Lecture date: June, 2016 at the School for Poetic Computation, New York City with Brandon Liu, Carmen Aguilar y Wedge, Elite Kedan, Guhong Min, Helene Martin, Jonathan Leung, Krista Nordgren, Max Fowler, Meina Kalayeh, Matt Visco, Melanie Hoff, Nahee Kim, Oren Shoham and October, 2015 with Alex Tolar, Andy Dayton, Becca Moore, Brian Solon, Chris Anderson, Michael Simpson, Robby Kraft, Roy Macdonald, Sarah Howorka, Yeseul Song, Yosuke Sakai. I'd like to thanks the students who participated in the discussion and the special guest.

Bibliography

Crary, Jonathan. 24/7: Late Capitalism and the Ends of Sleep. London, United Kingdom: Verso Books, 2014.

Deleuze, Gilles. “Postscript on the Societies of Control.” October 59 (1992): 3-7.

Deleuze, Gilles, and Félix Guattari. A Thousand Plateaus: Capitalism and Schizophrenia. London: Continuum International Publishing Group, 2004.

Galloway, Alexander R. Laruelle: Against the Digital. United States: University of Minnesota Press, 2014.

Fisher, Mark. Capitalist Realism: Is There No Alternative? Hampshire: Zero Books, 2009.

Foucault, Michel. Discipline & Punish: The Birth of the Prison. Translated by Alan Sheridan.

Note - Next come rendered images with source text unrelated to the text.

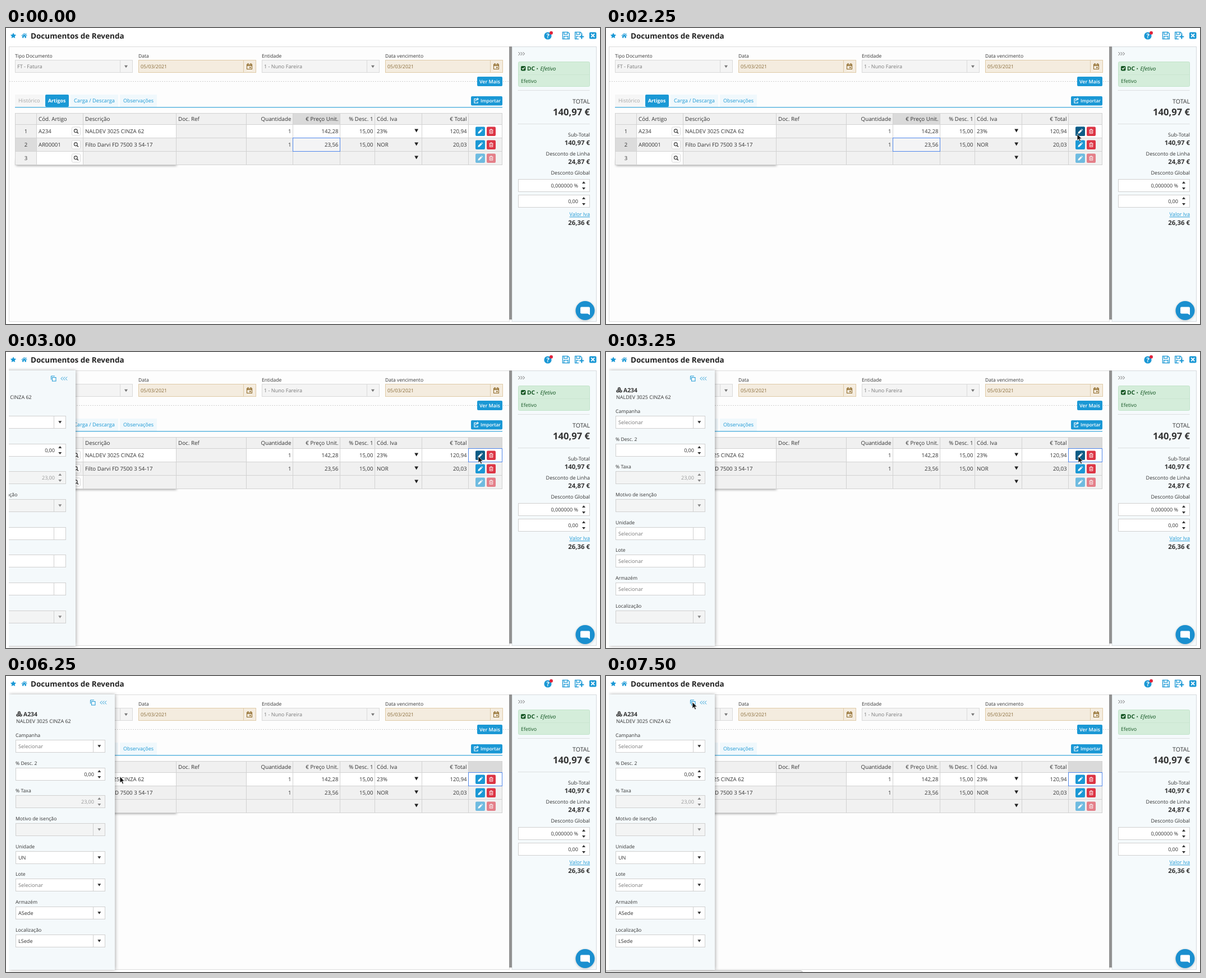
Write an HTML page that moves like this. It is 1059 px wide and 529 px high and loops after 8000 ms.

```html
<!DOCTYPE html>
<html lang="pt">
<head>
<meta charset="utf-8">
<title>Documentos de Revenda</title>
<style>
  html, body { margin: 0; width: 100%; height: 100%; overflow: hidden; background: #fff; }
  svg { display: block; width: 1059px; height: 529px; }
  text { font-family: "Open Sans", "Noto Sans", sans-serif; text-rendering: geometricPrecision; white-space: pre; }
</style>
</head>
<body>
<svg id="stage" viewBox="0 0 1059 529"></svg>
<script>
const LOOP = 8000;
const BLUE = '#1a98d5', RED = '#dc3545', INK = '#333', MUTED = '#777', LINE = '#d2d2d2';

// Drawing helpers: each returns SVG markup.
const rect = (x, y, w, h, fill, stroke = 'none', more = '') =>
  `<rect x="${x}" y="${y}" width="${w}" height="${h}" fill="${fill}" stroke="${stroke}" ${more}/>`;
const path = (d, fill, stroke = 'none', more = '') =>
  `<path d="${d}" fill="${fill}" stroke="${stroke}" ${more}/>`;
const line = (d, color, more = '') => path(d, 'none', color, more);
const text = (x, y, s, size = 9.1, fill = INK, more = '') =>
  `<text x="${x}" y="${y}" font-size="${size}" fill="${fill}" ${more}>${s}</text>`;
const right = (x, y, s, size = 9.1, fill = INK, more = '') =>
  text(x, y, s, size, fill, `text-anchor="end" ${more}`);
const group = (id, body, more = '') => `<g id="${id}" ${more}>${body}</g>`;
const at = (x, y, body) => `<g transform="translate(${x} ${y})">${body}</g>`;
const bold = 'font-weight="700"', semi = 'font-weight="600"', round = 'rx="2"';

const down = (x, y, color = INK, w = 3, h = 4.5) =>
  path(`M${x - w} ${y - h / 2}h${2 * w}l${-w} ${h}z`, color);
const up = (x, y, color) => down(x, y, color, 3, -4);
const spinner = (x, y, color) => up(x, y - 5.5, color) + down(x, y + 5.5, color, 3, 4);
const chevrons = (x, y, dir, color) => [0, 4, 8].map(d =>
  line(`M${x + d} ${y - 3}l${3 * dir} 3l${-3 * dir} 3`, color, 'stroke-width="1"')).join('');

function topBar() {
  const floppy = line('M.6 .6h9.4l2.6 2.6v9.6h-12zM3 .6v4h6v-4M3 12.8v-5h7v5', BLUE, 'stroke-width="1.3"');
  return path('M13 8.6l1.6 3.2 3.5.5-2.5 2.5.6 3.5-3.2-1.7-3.2 1.7.6-3.5-2.5-2.5 3.5-.5z', BLUE) +
    path('M32.5 9.2l5.2 4.6-.7.8-4.5-4-4.5 4-.7-.8zM29.1 14.4l3.4-3 3.4 3v3.4h-2.4v-2.6h-2v2.6h-2.4zM35 9.7h1.3v2.2l-1.3-1.1z', BLUE) +
    text(44, 18.7, 'Documentos de Revenda', 13.5, '#222', bold) +
    `<circle cx="966" cy="14" r="6.6" fill="${BLUE}"/>` +
    text(966, 18, '?', 11, '#fff', bold + ' text-anchor="middle"') +
    '<circle cx="972" cy="8.8" r="3" fill="#e0243c"/>' +
    at(991.8, 6.8, floppy) + at(1014, 6.8, floppy) +
    rect(1021, 12, 10, 9, '#fff') +
    line('M1026.3 11.5v8M1022.3 15.5h8', BLUE, 'stroke-width="2.2"') +
    rect(1040, 7.5, 12.5, 12, BLUE, 'none', round) +
    line('M1043.2 10.4l6 6M1049.2 10.4l-6 6', '#fff', 'stroke-width="2"');
}

function headField(x, label, value, isDate) {
  const [fill, edge, ink] = isDate ? ['#f4ecdf', '#dfcaa6', '#8a6d3b'] : ['#f4f4f4', '#d9d9d9', '#777'];
  const cx = x + 198;
  const calendar = rect(cx - 4.5, 65, 9, 8.5, 'none', '#8a6420') +
    line(`M${cx - 4.5} 67h9M${cx - 2.5} 63v2.5M${cx + 2.5} 63v2.5`, '#8a6420', 'stroke-width="1.4"') +
    rect(cx + .2, 69.5, 2.4, 2.2, '#8a6420');
  return text(x, 52.7, label, 8.6) + rect(x + .5, 57.5, 209, 22, fill, edge) +
    line(`M${x + 187.5} 58v21`, edge) + text(x + 4, isDate ? 72.2 : 72, value, isDate ? 8.9 : 9.1, ink) +
    (isDate ? calendar : down(cx, 69, '#777'));
}

function mainTop() {
  const importIcon = line('M839 126.5h-4v7.5h6v-2.5M837.5 131c0-3 1-4 4-4M840 125l2 2-2 2', '#fff', 'stroke-width="1.2"');
  return rect(5.5, 33.5, 892, 491, '#fdfdfd', '#dcdcdc') +
    headField(16, 'Tipo Documento', 'FT - Fatura') + headField(236, 'Data', '05/03/2021', true) +
    headField(456, 'Entidade', '1 - Nuno Fareira') + headField(676, 'Data vencimento', '05/03/2021', true) +
    line('M6 95.5H896', '#cfcfcf', 'stroke-dasharray="2 2"') +
    rect(840, 87, 45, 17, BLUE, 'none', round) + text(844, 98.6, 'Ver Mais', 8.9, '#fff', semi) +
    rect(16, 119, 51, 22, '#f6f6f6') + text(22, 133, 'Histórico', 9.3, '#a5a5a5') +
    rect(70, 119, 42, 22, BLUE, 'none', round) + text(75, 133, 'Artigos', 8.8, '#fff', bold) +
    rect(115, 119, 85, 22, '#f0f8fc') + text(121, 133, 'Carga / Descarga', 9.25, BLUE) +
    rect(203, 119, 66, 22, '#f0f8fc') + text(209, 133, 'Observações', 9, BLUE) +
    rect(16, 141, 869, 1.5, '#5db5e0') +
    rect(829, 122, 56, 16.5, BLUE, 'none', round) + importIcon + text(846, 133.2, 'Importar', 8.3, '#fff', semi);
}

const COLS = [16.5, 54.5, 137.5, 303.5, 428.5, 511.5, 595.5, 657.5, 741.5, 824.5, 884.5];
const ROWS = [172.5, 196.5, 220.5];
const cell = (c, y, h, fill, span = 1, stroke = LINE) =>
  rect(COLS[c], y, COLS[c + span] - COLS[c], h, fill, stroke);
const cells = (from, to, y, h, fill) => {
  let out = '';
  for (let c = from; c < to; c++) out += cell(c, y, h, fill);
  return out;
};

const pencil = path('M-4 4l.6-2.8L1.2-3.4 3.4-1.2-1.2 3.4zM1.9-4.1l.8-.7 2.1 2.1-.7.8z', '#fff');
const bin = line('M-3.5-2.5h7M-1.2-2.7v-1.2h2.4v1.2M-2.7-2.3v5.8h5.4v-5.8M-.9-.6v2.8M.9-.6v2.8', '#fff', 'stroke-width=".9"');
const editButton = (y, fill) => rect(837, y, 17, 16.5, fill, 'none', round) + at(845.4, y + 8.3, pencil);

function table() {
  const heads = [[1, 'Cód. Artigo'], [2, 'Descrição'], [3, 'Doc. Ref'], [4, 'Quantidade', 1],
    [5, '€ Preço Unit.', 1], [6, '% Desc. 1', 1], [7, 'Cód. Iva'], [8, '€ Total', 1]];
  const data = [
    ['A234', 'NALDEV 3025 CINZA 62', '', '1', '142,28', '15,00', '23%', '120,94'],
    ['AR00001', 'Filto Darvi FD 7500 3 54-17', '', '1', '23,56', '15,00', 'NOR', '20,03'],
    []];
  const place = (c, y, s, toRight, size) =>
    toRight ? right(COLS[c + 1] - 3, y, s, size) : text(COLS[c] + 3.5, y, s, size);

  let out = rect(18, 236, 286, 10, '#999', 'none', 'style="filter:blur(2px)"');
  out += cells(0, 10, 152.5, 20, '#f0f0f0');
  out += cells(0, 1, 172.5, 24, '#f0f0f0') + cells(1, 10, 172.5, 24, '#fff') + cell(3, 172.5, 24, '#f1f1f1');
  out += cells(0, 10, 196.5, 24, '#f0f0f0');
  out += cells(0, 10, 220.5, 24, '#f1f1f1') + cell(1, 220.5, 24, '#fff');
  out += group('pickedPrice', cell(5, 152.5, 20, '#dadada') + cell(0, 196.5, 24, '#dcdcdc') +
    cell(5, 196.5, 24, '#f4f4f5', 1, '#4f86ea'));
  out += group('pickedRow', cells(0, 10, 172.5, 24, '#f0f0f0') + cell(0, 172.5, 24, '#dcdcdc'));
  out += group('pickedTools', cell(9, 152.5, 20, '#dadada') + cell(9, 172.5, 24, 'none', 1, '#4f86ea'));
  heads.forEach(([c, s, r]) => out += place(c, 165.7, s, r, 9.8));

  ROWS.forEach((y, i) => {
    const base = y + 15;
    out += text(35.5, base, i + 1, 9.6, INK, 'text-anchor="middle"');
    data[i].forEach((s, k) => out += place(k + 1, base, s, [3, 4, 5, 7].includes(k), 9.7));
    out += rect(117.5, y + 4.5, 15, 15, '#fff', '#d8d8d8', round) +
      `<circle cx="124.3" cy="${y + 11.3}" r="2.9" fill="none" stroke="#333" stroke-width="1.1"/>` +
      line(`M126.4 ${y + 13.4}l2.6 2.6`, INK, 'stroke-width="1.4"') +
      down(731.7, y + 11, '#222', 3.4, 6);
    const tools = editButton(y + 4, BLUE) + rect(857, y + 4, 16, 16.5, RED, 'none', round) + at(865, y + 12.3, bin);
    out += `<g opacity="${i < 2 ? 1 : .6}">${tools}</g>`;
  });
  return out + group('pressed', editButton(176.5, '#0d5c86'));
}

function sideBar() {
  const spin = (y, s) => rect(913.5, y + .5, 127, 22, '#fff', '#d0d0d0') +
    right(1020, y + 15, s) + spinner(1030, y + 11.5, INK);
  const rule = y => line(`M913 ${y}H1041`, '#c4c4c4', 'stroke-dasharray="1 1"');
  const X = 1041;
  return rect(902, 33.5, 150.5, 491, '#f5fafc', '#d5dade') + rect(897, 33, 5, 488, '#929292') +
    chevrons(913.5, 46, 1, '#666') +
    rect(913.5, 60.5, 127, 44, '#d4edda', '#c1e3c9', round) + line('M914 83.5h126', '#cae6d1') +
    rect(918, 68, 8.5, 8.5, '#155724', 'none', round) + line('M920 72l1.7 1.8 3-3.4', '#fff', 'stroke-width="1.3"') +
    text(929, 76, 'DC', 10.2, '#155724', bold) + text(945.5, 76, '•', 9, '#155724') +
    text(952.5, 76, 'Efetivo', 9.6, '#155724', 'font-style="italic"') + text(918, 98, 'Efetivo', 8.9, '#155724') +
    rule(111.5) + right(X, 135, 'TOTAL', 10.6) + right(X, 155.7, '140,97 €', 16.6, INK, bold) + rule(171.5) +
    right(X, 194, 'Sub-Total', 9.05) + right(X, 209, '140,97 €', 11.4, INK, bold) +
    right(X, 228, 'Desconto de Linha', 9.05) + right(X, 243, '24,87 €', 11.4, INK, bold) +
    right(X, 262, 'Desconto Global', 9.05) + spin(270, '0,000000 %') + spin(298, '0,00') +
    right(X, 336.3, 'Valor Iva', 9.15, BLUE, 'text-decoration="underline"') +
    right(X, 351.5, '26,36 €', 11.4, INK, bold);
}

const chat = '<circle cx="1032.5" cy="506" r="17" fill="#000" opacity=".22" style="filter:blur(2px)"/>' +
  '<circle cx="1032.5" cy="505" r="17" fill="#1a8fcf"/>' +
  path('M1026 498.500h13a2 2 0 0 1 2 2v12.500l-4-2.500h-11a2 2 0 0 1-2-2v-8a2 2 0 0 1 2-2z', '#fff');

// Panel form: boxes share one left edge and one row pitch.
const fieldY = i => 114 + i * 49.65;
function box(i, s, { ink = INK, off = false, arrow = true } = {}) {
  const y = Math.round(fieldY(i)), fill = off ? '#f3f4f4' : '#fff';
  return rect(17.5, y + .5, 159, 22, fill, '#d0d0d0') + line(`M155.5 ${y + 1}v21`, '#d0d0d0') +
    text(22, y + 15, s, 9.1, ink) + (arrow ? down(166.3, y + 11.5, off ? '#888' : INK) : '');
}
function spinBox(i, s, off) {
  const y = Math.round(fieldY(i));
  return rect(17.5, y + .5, 159, 22, off ? '#f3f4f4' : '#fff', '#d0d0d0') +
    right(157, y + 15, s, 9.1, off ? '#999' : INK) + spinner(166.3, y + 11.5, off ? '#888' : INK);
}

function panel() {
  const labels = ['Campanha', '% Desc. 2', '% Taxa', 'Motivo de isenção', 'Unidade', 'Lote', 'Armazém', 'Localização'];
  const hint = { ink: MUTED }, waiting = { ink: MUTED, arrow: false };
  const cube = (x, y) => path(`M${x} ${y - 2.8}l2.6 1.2v3l-2.6 1.3-2.6-1.3v-3z`, '#333') +
    line(`M${x - 2} ${y - 1.2}l2 .9 2-.9M${x} ${y - .3}v2.5`, '#f4f9fb', 'stroke-width=".7"');
  return rect(5, 33, 189, 492, '#f4f9fb', 'none', 'style="filter:drop-shadow(1px 0 3px rgba(0,0,0,.32))"') +
    rect(152.500, 45.500, 6.500, 6.500, 'none', BLUE) + line('M150.500 49.500v-6.500h6.500', BLUE) +
    chevrons(171, 47.5, -1, BLUE) +
    cube(23.5, 65.6) + cube(20.9, 70) + cube(26.1, 70) +
    text(31, 71.5, 'A234', 10.4, INK, bold) + text(18, 84, 'NALDEV 3025 CINZA 62', 9) +
    labels.map((s, i) => text(17, fieldY(i) - 5, s, 8.7)).join('') +
    box(0, 'Selecionar', hint) + spinBox(1, '0,00') + spinBox(2, '23,00', true) + box(3, '', { off: true }) +
    box(4, 'Selecionar', waiting) + box(5, 'Selecionar', waiting) + box(6, 'Selecionar', waiting) +
    box(7, '', { off: true }) +
    group('lotReady', box(5, 'Selecionar', hint)) +
    group('storeReady', box(6, 'ASede') + box(7, 'LSede')) +
    group('unitReady', box(4, 'UN'));
}

const arrow = path('M1 .5v11.600l2.700-2.500 1.900 4.400 2-.9-1.900-4.200h3.600z', '#111', '#fff', 'stroke-width=".7"');

document.getElementById('stage').innerHTML =
  '<clipPath id="dock"><rect x="5" y="28" width="260" height="501"/></clipPath>' +
  rect(0, 0, 1059, 529, '#fff') + topBar() + mainTop() + table() + sideBar() + chat +
  `<g clip-path="url(#dock)">${group('panel', panel())}</g>` +
  group('status', path('M-1 530v-3.500h347q4 0 5 3.500z', '#e6e6e6', '#b5b5b5')) +
  group('cursor', arrow);

// Plays a table of [time, value] pairs as hard steps.
function play(id, prop, steps) {
  const frames = steps.map(([t, v]) => ({ offset: t / LOOP, [prop]: v, easing: 'step-end' }));
  frames.push({ offset: 1, [prop]: steps[steps.length - 1][1] });
  document.getElementById(id).animate(frames, { duration: LOOP, iterations: Infinity });
}
const show = (id, from, to) => {
  const steps = from ? [[0, 0], [from, 1]] : [[0, 1]];
  if (to) steps.push([to, 0]);
  play(id, 'opacity', steps);
};
const move = (x, y) => `translate(${x}px, ${y}px)`;

show('pickedPrice', 0, 2750);
show('pickedRow', 2750, 3000);
show('pickedTools', 2750);
show('pressed', 2250, 5000);
show('panel', 3000);
show('lotReady', 3750);
show('storeReady', 4250);
show('unitReady', 4750);
show('status', 7250);
show('cursor', 500);

play('panel', 'transform', [[0, move(-195, 0)], [3000, move(-70, 0)], [3250, move(0, 0)]]);
play('cursor', 'transform', [
  [0, 638, 61], [750, 685, 179], [1000, 747, 155], [1250, 812, 184], [1500, 842, 189],
  [1750, 841, 185], [2000, 838, 187], [2250, 839, 189], [2500, 841, 186], [5000, 682, 234],
  [5250, 548, 267], [5500, 543, 267], [6250, 202, 179], [6500, 196, 110], [6750, 161, 57],
  [7000, 153, 45], [7250, 153, 46]
].map(([t, x, y]) => [t, move(x, y)]));
</script>
</body>
</html>
```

New York: Random House, 1975.

13Jen Kagan, Packet Sniffing in the Subway, 3,28, 2016
53Rob Meyers, The Art of Management, Avant.org, 2015

Student project: SFPC Bank, Melanie Hoff, 2016
Chapter 1 Chapter 2
Chapter 4 Chapter 5 Chapter 6 Chapter 7 Chapter 8